Projects in Africa
SOLUTIONSplus is an international flagship project to support the global transition to sustainable mobility. In the context of the EU-funded SOLUTIONSplus project 45 partners and over 100 associated partners work together on transformative change towards sustainable urban mobility through innovative and integrated electric mobility solutions. The team of local authorities, knowledge and finance partners, industry, networks and international organizations will help boosting the availability of public and shared electric vehicles, foster the efficiency of operations and support the integration of different types of e-mobility in urban areas that meet the needs users and local conditions in Europe, Asia, Africa and Latin America.
Smart Energy Solutions for Africa (SESA) is a collaborative project between the European Union and nine African countries (Ghana, Kenya, Malawi, Morocco, Namibia, Nigeria, Rwanda, South Africa and Tanzania ) that aims at providing energy access technologies and business models that are easily replicable and generate local opportunities for economic development and social cohesion in Africa. Through several local living labs, it is expected to facilitate the co-development of scalable and replicable energy access innovations, to be tested, validated, and later replicated throughout the African continent. These solutions will include decentralised renewables (solar photovoltaics), innovative energy storage systems including the use of second-life electric vehicle batteries, smart micro grids, waste-to-energy systems (biomass to biogas), climate-proofing, resilience and adaptation, and rural internet access.
The TRANS-SAFE project will involve national, regional, and city-level demonstrations to test different types of innovative and integrated Safe System solutions, complemented by a comprehensive toolbox, capacity development, policy support and replication activities. To maximize impact, the project brings together a consortium of highly committed cities, road safety agencies and experts from both Europe and Africa.
This project will be a collaborative effort between the GIZ’s Special Initiative on Training and Job Creation and the Urban Electric Mobility Initiative towards unlocking local job creation potentials in a co-development effort with local actors. Partnerships with local entrepreneurs, industry and technical experts will be created to initiate new or improved business concepts that contribute to the local economy, create jobs and foster sustainable development and climate action. Partnerships include the regional platform for electric mobility for Africa, co-hosted by SOLUTIONSplus and UNEP, partner universities of the UN-Habitat Urban Living Lab Collaborating Center, and start-ups involved in the SOLUTIONSplus and SESA projects. Linkages to local educational institutions and vocational training institutions will be made to create an ecosystem for change to ensure the knowledge and skills transfer is embedded to foster further replication. The following section summarizes the key activities and deliverables of this collaborative project.

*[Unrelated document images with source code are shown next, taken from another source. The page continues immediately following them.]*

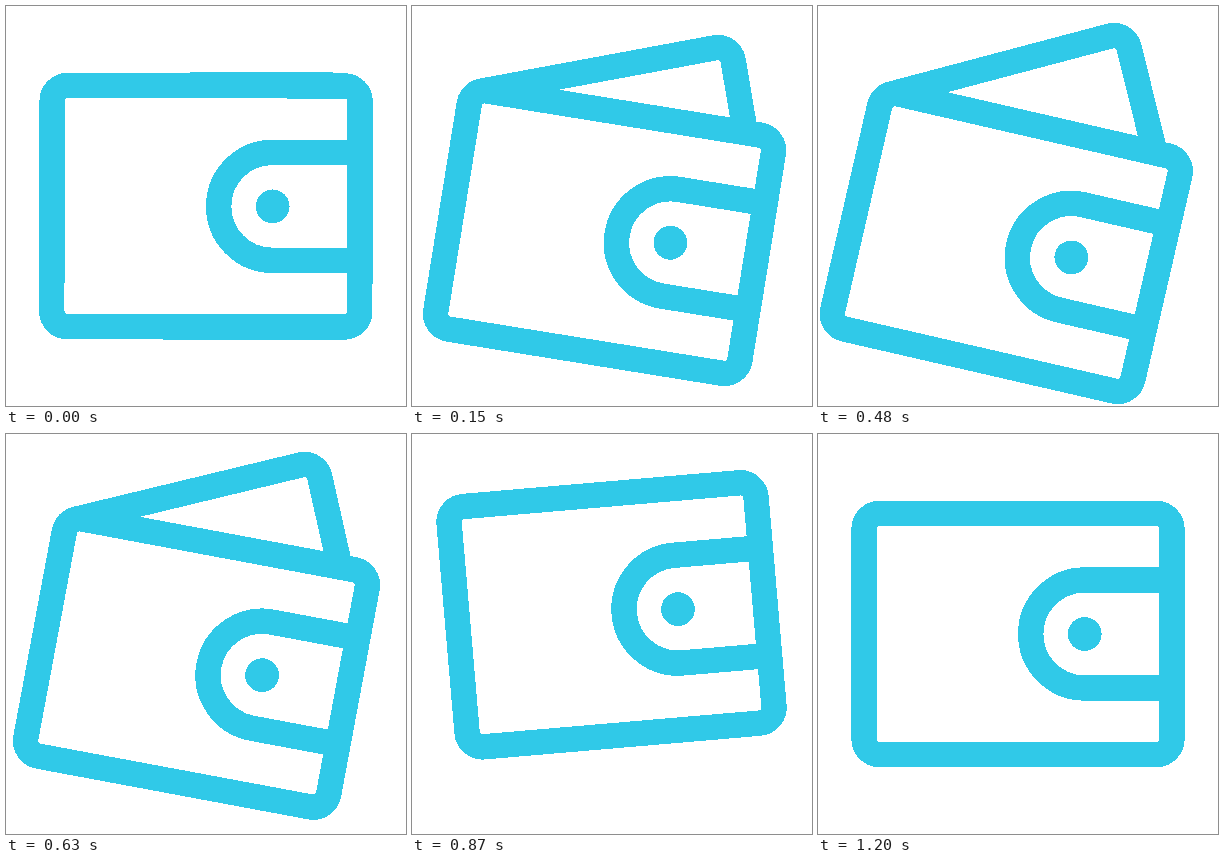
An HTML page for the animation above (2.23 s loop, 400 px wide and 400 px high).

```html
<!DOCTYPE html>
<html lang="en">
<head>
<meta charset="utf-8">
<title>Wallet</title>
<style>
  :root { --ink: #30c9e8; }
  html, body {
    margin: 0;
    width: 100%;
    height: 100%;
    overflow: hidden;
    background: #fff;
  }
  svg {
    display: block;
    width: 100%;
    height: 100%;
    fill: none;
    stroke: var(--ink);
    stroke-width: 25.4;
    shape-rendering: crispEdges;
  }
  .wallet, .card, .edge {
    animation-duration: 2230ms;
    animation-iteration-count: infinite;
    animation-timing-function: cubic-bezier(.333, 0, .667, 1);
  }
  .wallet {
    transform-origin: 33.3px 166.7px;
    animation-name: tilt, drift;
  }
  .card {
    transform-origin: 61.6px 95px;
    animation-name: lift;
  }
  .edge { animation-name: slide; }
  .body { fill: #fff; }
  .dot { fill: var(--ink); stroke: none; }

  @keyframes tilt {
    0% { rotate: 0deg; animation-timing-function: cubic-bezier(.165, .67, .33, 1); }
    24.75% { rotate: 13deg; }
    40.22% { rotate: -5.2deg; }
    53.81%, 100% { rotate: 0deg; }
  }
  @keyframes drift {
    0%, 24.75% { translate: 0 0; }
    36.6%, 40.22% { translate: -2.7px -4.8px; }
    53.81%, 100% { translate: 0 0; }
  }
  @keyframes lift {
    0% { rotate: 0deg; animation-timing-function: cubic-bezier(.165, .67, .33, 1); }
    24.75%, 25.56% { rotate: -27.9deg; }
    37.45%, 100% { rotate: 0deg; }
  }
  /* The card's far edge draws in as the card lifts. */
  @keyframes slide {
    0% { translate: 0 0; animation-timing-function: cubic-bezier(.165, .67, .33, 1); }
    24.75%, 25.56% { translate: -36.7px 0; }
    37.45%, 100% { translate: 0 0; }
  }
</style>
</head>
<body>
<svg viewBox="0 0 400 400" aria-label="Wallet">
  <g class="wallet">
    <g class="card">
      <path d="M46 95a15.6 15.6 0 0 1 15.6-15.6H240"/>
      <path class="edge" d="M160 79.4H324.6a15.6 15.6 0 0 1 15.6 15.6l-1.9 120"/>
    </g>
    <rect class="body" x="46" y="79.4" width="308" height="241.2" rx="15.6"/>
    <path d="M354 146H266.7a54 54 0 0 0 0 108H354"/>
    <circle class="dot" cx="266.7" cy="200" r="16.9"/>
  </g>
</svg>
</body>
</html>
```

The Urban Pathways project made an active contribution to delivering on the Paris Agreement at the city level in the context of the New Urban Agenda and the Sustainable Development Goals. It makes a direct contribution to sustainable urban development by focusing on implementation projects in the areas of mobility, energy, and resource management. The project is funded be the International Climate Initiative (IKI) of the German Federal Ministry for the Environment, Nature Conservation and Nuclear Safety (BMU) and is implemented by UN-Habitat, the Wuppertal Institute and UN Environment. Urban Pathways started in four pilot countries (India, Brazil, Kenya and Vietnam) to develop a Living Lab framework, which is then intended to be replicated across the partner regions. Urban Pathways is active in 10 pilot cities and replicating activities in more than 15 cities.
Decarbonising Transport in Emerging Economies

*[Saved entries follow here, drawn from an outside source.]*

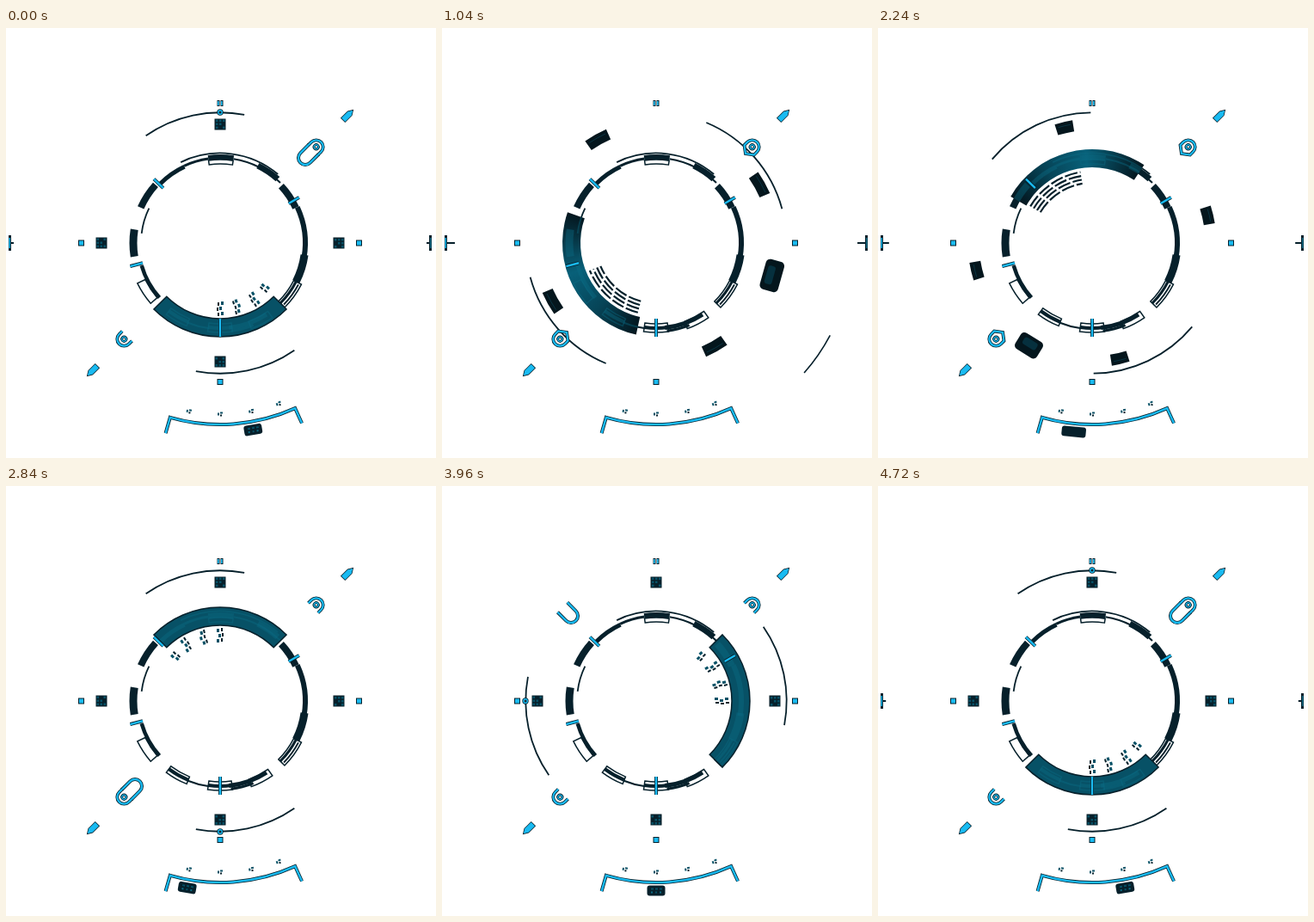
Write an HTML page with a canvas that moves like this. It is 500x500 px and loops after 4.76 s.

```html
<!DOCTYPE html>
<html lang="en">
<head>
<meta charset="utf-8">
<title>Rotating dial</title>
<style>
html, body { margin: 0; width: 100%; height: 100%; overflow: hidden; background: #fff; }
canvas { display: block; width: 500px; height: 500px; }
</style>
</head>
<body>
<canvas id="stage" width="500" height="500"></canvas>
<script>
const ctx = document.getElementById('stage').getContext('2d');
const LOOP = 4760, STEP = 40, MOVE = 600, SHUTTER = 20;
const STARTS = [700, 1840, 3026, 4140];
const INK = '#06202b', TEAL = '#075166', LINE = '#0c6b84', BLUE = '#19bbf2', SHADE = '#04161d';
const rad = d => d * Math.PI / 180;
const lerp = (a, b, p) => a + (b - a) * p;
const clamp = x => Math.max(0, Math.min(1, x));
const ease = x => x < .5 ? 4 * x ** 3 : 1 - 4 * (1 - x) ** 3;

// Number of quarter turns completed at time t
const turns = t => STARTS.reduce((sum, s) => sum + ease(clamp((t - s) / MOVE)), 0);

function polar(r, a) { return [r * Math.cos(rad(a)), r * Math.sin(rad(a))]; }

function arc(r, a0, a1, width = 1.8, color = INK) {
  ctx.beginPath();
  ctx.arc(0, 0, r, rad(a0), rad(a1));
  ctx.lineWidth = width;
  ctx.strokeStyle = color;
  ctx.stroke();
}

function band(r0, r1, a0, a1) {
  ctx.beginPath();
  ctx.arc(0, 0, r1, rad(a0), rad(a1));
  ctx.arc(0, 0, r0, rad(a1), rad(a0), true);
  ctx.closePath();
}

function frame(r0, r1, a0, a1, color = INK) {
  band(r0, r1, a0, a1);
  ctx.lineWidth = 1.5;
  ctx.strokeStyle = color;
  ctx.stroke();
}

// Blue line with a dark edge
function neon(width = 2.4) {
  ctx.lineWidth = width + 1.6;
  ctx.strokeStyle = INK;
  ctx.stroke();
  ctx.lineWidth = width;
  ctx.strokeStyle = BLUE;
  ctx.stroke();
}

// Local axes: x points outward, y along the turn
function at(r, a, draw) {
  ctx.save();
  ctx.rotate(rad(a));
  ctx.translate(r, 0);
  draw();
  ctx.restore();
}

function rect(x, y, w, h, color) {
  ctx.fillStyle = color;
  ctx.fillRect(x, y, w, h);
}

function pill(x, y, w, h, radius, color) {
  ctx.beginPath();
  ctx.roundRect(x, y, w, h, radius);
  ctx.fillStyle = color;
  ctx.fill();
}

function tick(r0, r1, a) {
  at(0, a, () => {
    ctx.beginPath();
    ctx.moveTo(r0, 0);
    ctx.lineTo(r1, 0);
    neon(2.4);
  });
}

function ringParts(color) {
  const line = (r, a0, a1, w) => arc(r, a0, a1, w, color);
  const box = (r0, r1, a0, a1) => frame(r0, r1, a0, a1, color);
  line(104.5, -116, -50);
  line(98, -135, -115, 5);
  line(99, -115, -98, 3);
  line(100, -98, -81, 6);
  box(92, 97, -98, -81);
  line(99, -81, -45, 2);
  line(100, -64, -48, 7);
  line(97, -43, -25, 8);
  line(99, -25, 10, 6);
  line(99, 8, 27, 9);
  box(96, 106, 27, 45);
  line(99, 27, 45, 3);
  line(103, 28, 44, 2);
  box(97, 106, 55, 70);
  line(99, 57, 84, 5);
  line(103, 68, 83, 3);
  box(94, 104, 82, 98);
  line(99, 82, 98, 4);
  line(100, 98, 112, 2);
  line(99, 112, 127, 4);
  box(95, 104, 112, 127);
  line(95, 138, 164, 4.5);
  box(97, 107, 139, 154);
  line(101, 171, 189, 9);
  line(92, 187, 206, 1.8);
  line(101, 204, 222, 8);
}

function dial(angle, blur) {
  const from = angle - 45 - blur / 2, to = angle + 45 + blur / 2;
  ringParts(INK);
  band(88, 109, from, to);
  if (blur > 1) {
    const span = (to - from) / 360;
    const fill = ctx.createConicGradient(rad(from), 0, 0);
    fill.addColorStop(0, '#04171f');
    fill.addColorStop(span * .3, '#064457');
    fill.addColorStop(span * .6, '#086079');
    fill.addColorStop(span, '#04171f');
    fill.addColorStop(1, '#04171f');
    ctx.fillStyle = fill;
  } else ctx.fillStyle = TEAL;
  ctx.fill();
  ctx.save();
  ctx.clip();
  ctx.globalAlpha = .4;
  ringParts(LINE);
  ctx.restore();
  if (blur < 1) frame(88, 109, from, to);
  tick(92, 107, 224);
  tick(93, 108, 165.5);
  tick(92, 106, -30);
  tick(88, 109, 90);
}

function innerLabels(angle, blur) {
  if (blur > 1) {
    ctx.setLineDash([15, 3]);
    for (let i = 0; i < 4; i++) arc(70 + i * 4.5, angle - 46, angle + blur, 2.2);
    ctx.setLineDash([]);
    return;
  }
  [0, 15, 31, 45].forEach((offset, n) => at(0, angle - offset, () => {
    for (let i = 0; i < (n === 3 ? 2 : 3); i++) {
      rect(68 + i * 6, -4 + (i + n) % 2 * 2, 4, 3, TEAL);
      rect(69 + i * 6, 1 + (i + n) % 2, 4, 2, INK);
    }
  }));
}

function gadget(a, blur) {
  if (blur > 1) {
    arc(138, a - 2.2 - blur / 2, a + 2.2 + blur / 2, 13, SHADE);
    arc(140, a - 1 - blur / 2, a + 1 + blur / 2, 1, '#0a3443');
    return;
  }
  at(138, a, () => {
    rect(-6.5, -6.5, 13, 13, INK);
    for (let i = 0; i < 9; i++) {
      if (i % 4 !== 3) rect(-5 + i % 3 * 4, -5 + Math.floor(i / 3) * 4, 2.5, 2.5, TEAL);
    }
  });
}

function orbitArcs(angle, blur) {
  for (const a of [angle - 12, angle + 168]) arc(151.7, a - 22.7 - blur / 2, a + 22.7 + blur / 2);
  if (blur < 1) at(152, angle, () => {
    ctx.beginPath();
    ctx.arc(0, 0, 2.2, 0, 7);
    neon(1.4);
  });
}

function slider(a, blur) {
  at(140, a, () => {
    if (blur > 1) {
      const half = 10 + blur * 1.2;
      pill(-11, -half, 22, half * 2, 5, SHADE);
      pill(-7, -half * .6, 9, half * 1.2, 3, '#06303e');
      return;
    }
    ctx.beginPath();
    ctx.moveTo(14, 8);
    ctx.lineTo(0, 8);
    ctx.arc(0, 0, 8, Math.PI / 2, Math.PI * 1.5);
    ctx.lineTo(14, -8);
    neon();
  });
}

function hook(a, closed) {
  at(158, a, () => {
    ctx.beginPath();
    ctx.moveTo(-5, -8);
    ctx.arc(0, 0, 8, -Math.PI / 2, Math.PI / 2);
    ctx.lineTo(-5, 8);
    if (closed) {
      ctx.lineTo(-11, 0);
      ctx.closePath();
    }
    neon(2.2);
    ctx.beginPath();
    ctx.arc(0, 0, 2.6, 0, 7);
    neon(1.3);
  });
}

function arrow(a) {
  at(210, a, () => {
    ctx.beginPath();
    ctx.moveTo(-7, -2.5);
    ctx.lineTo(3, -2.5);
    ctx.lineTo(7, 0);
    ctx.lineTo(3, 2.5);
    ctx.lineTo(-7, 2.5);
    ctx.closePath();
    neon(1);
    ctx.fillStyle = BLUE;
    ctx.fill();
  });
}

function markers() {
  for (const a of [0, 90, 180]) at(161.5, a, () => {
    rect(-3.5, -3.5, 7, 7, INK);
    rect(-2.5, -2.5, 5, 5, BLUE);
  });
  for (const x of [-3, 1]) {
    rect(x - .5, -166, 3, 7, INK);
    rect(x, -165, 1.6, 5, BLUE);
  }
}

function bottomBracket() {
  ctx.beginPath();
  ctx.moveTo(...polar(230, 106));
  ctx.lineTo(...polar(211, 106));
  ctx.arc(0, 0, 211, rad(106), rad(65.6), true);
  ctx.lineTo(...polar(230, 65.6));
  neon(2.4);
  for (const a of [100.5, 90, 79.5, 70]) at(198.5, a, () => {
    rect(-2, -3, 2, 3, TEAL);
    rect(1, -2, 2, 2, INK);
    rect(-1, 1, 3, 2, TEAL);
  });
}

function readout(progress, blur) {
  const rest = [80, 70, 100, 90, 80], swing = [-30, 0, -13, 0];
  const i = Math.min(3, Math.floor(progress)), p = progress - i;
  const a = lerp(rest[i], rest[i + 1], p) + swing[i] * Math.sin(Math.PI * p);
  if (a < 62) return;
  const half = 10.5 + blur * .9;
  at(220.5, a, () => {
    pill(-6, -half, 12, half * 2, 3, INK);
    if (blur > 1) return;
    for (let k = 0; k < 3; k++) {
      rect(-3, -7 + k * 5, 2, 3, TEAL);
      rect(1, -6 + k * 5, 2, 2, k === 1 ? TEAL : LINE);
    }
  });
}

function outerArc(progress, blur) {
  if (progress < .4 || progress > 1.36) return;
  const a = 125 - 134 * progress, half = 2.6 + blur * .6;
  arc(229, a - half, a + half, 1.6);
}

function sideBrackets(t) {
  if (t > 2400 && t < 4300) return;
  const length = 6 - 3 * Math.cos(t / 680 * Math.PI * 2);
  for (const side of [-1, 1]) {
    ctx.save();
    ctx.scale(side, 1);
    rect(243, -9, 3, 18, INK);
    rect(244, -6, 1.5, 12, side < 0 ? BLUE : LINE);
    rect(243 - length, -1, length, 2, INK);
    ctx.restore();
  }
}

function draw(now) {
  const t = Math.floor(now % LOOP / STEP) * STEP;
  const progress = turns(t), turn = progress * 90;
  const blur = Math.abs(turns(t + SHUTTER / 2) - turns(t - SHUTTER / 2)) * 90;
  ctx.setTransform(1, 0, 0, 1, 0, 0);
  rect(0, 0, 500, 500, '#fff');
  ctx.translate(249, 250);
  orbitArcs(turn - 90, blur);
  dial(turn + 90, blur);
  innerLabels(turn + 90, blur);
  for (let i = 0; i < 4; i++) gadget(turn + i * 90, blur);
  slider(turn - 45, blur);
  for (const a of [-45, 135]) {
    hook(a, blur > 1);
    arrow(a);
  }
  markers();
  bottomBracket();
  readout(progress, blur);
  outerArc(progress, blur);
  sideBrackets(t);
}

const began = performance.now();
function tickClock() {
  draw(performance.now() - began);
  requestAnimationFrame(tickClock);
}
tickClock();
</script>
</body>
</html>
```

The DTEE project supports transport decarbonisation in Argentina, Azerbaijan, India and Morocco. It is designing a common assessment framework for transport emissions that will cover several transport sub-sectors and transport modes. Country-specific modelling tools and policy scenarios will help the participating governments to implement ambitious CO2-reduction initiatives for their transport sectors. Stakeholder workshops, training sessions, briefings for policy makers and mitigation action plans will stimulate further research and the development of policies beyond the duration of the project.
Transport is a major enabler of economic development. But it is also a major contributor to greenhouse gas emissions. Transport accounted for 30% of CO2 emissions in OECD countries in 2016. In non-OECD countries it contributed only 16%. But transport emissions in the OECD are expected to decrease by 1% annually through to 2030, according to ITF estimates. In non-OECD countries they will grow by 2%. This is mostly because transport demand there grows significantly faster. Estimates see transport volumes in non-OECD countries grow more than twice as fast as in the OECD with 4% annual growth for passenger and 5% for freight transport.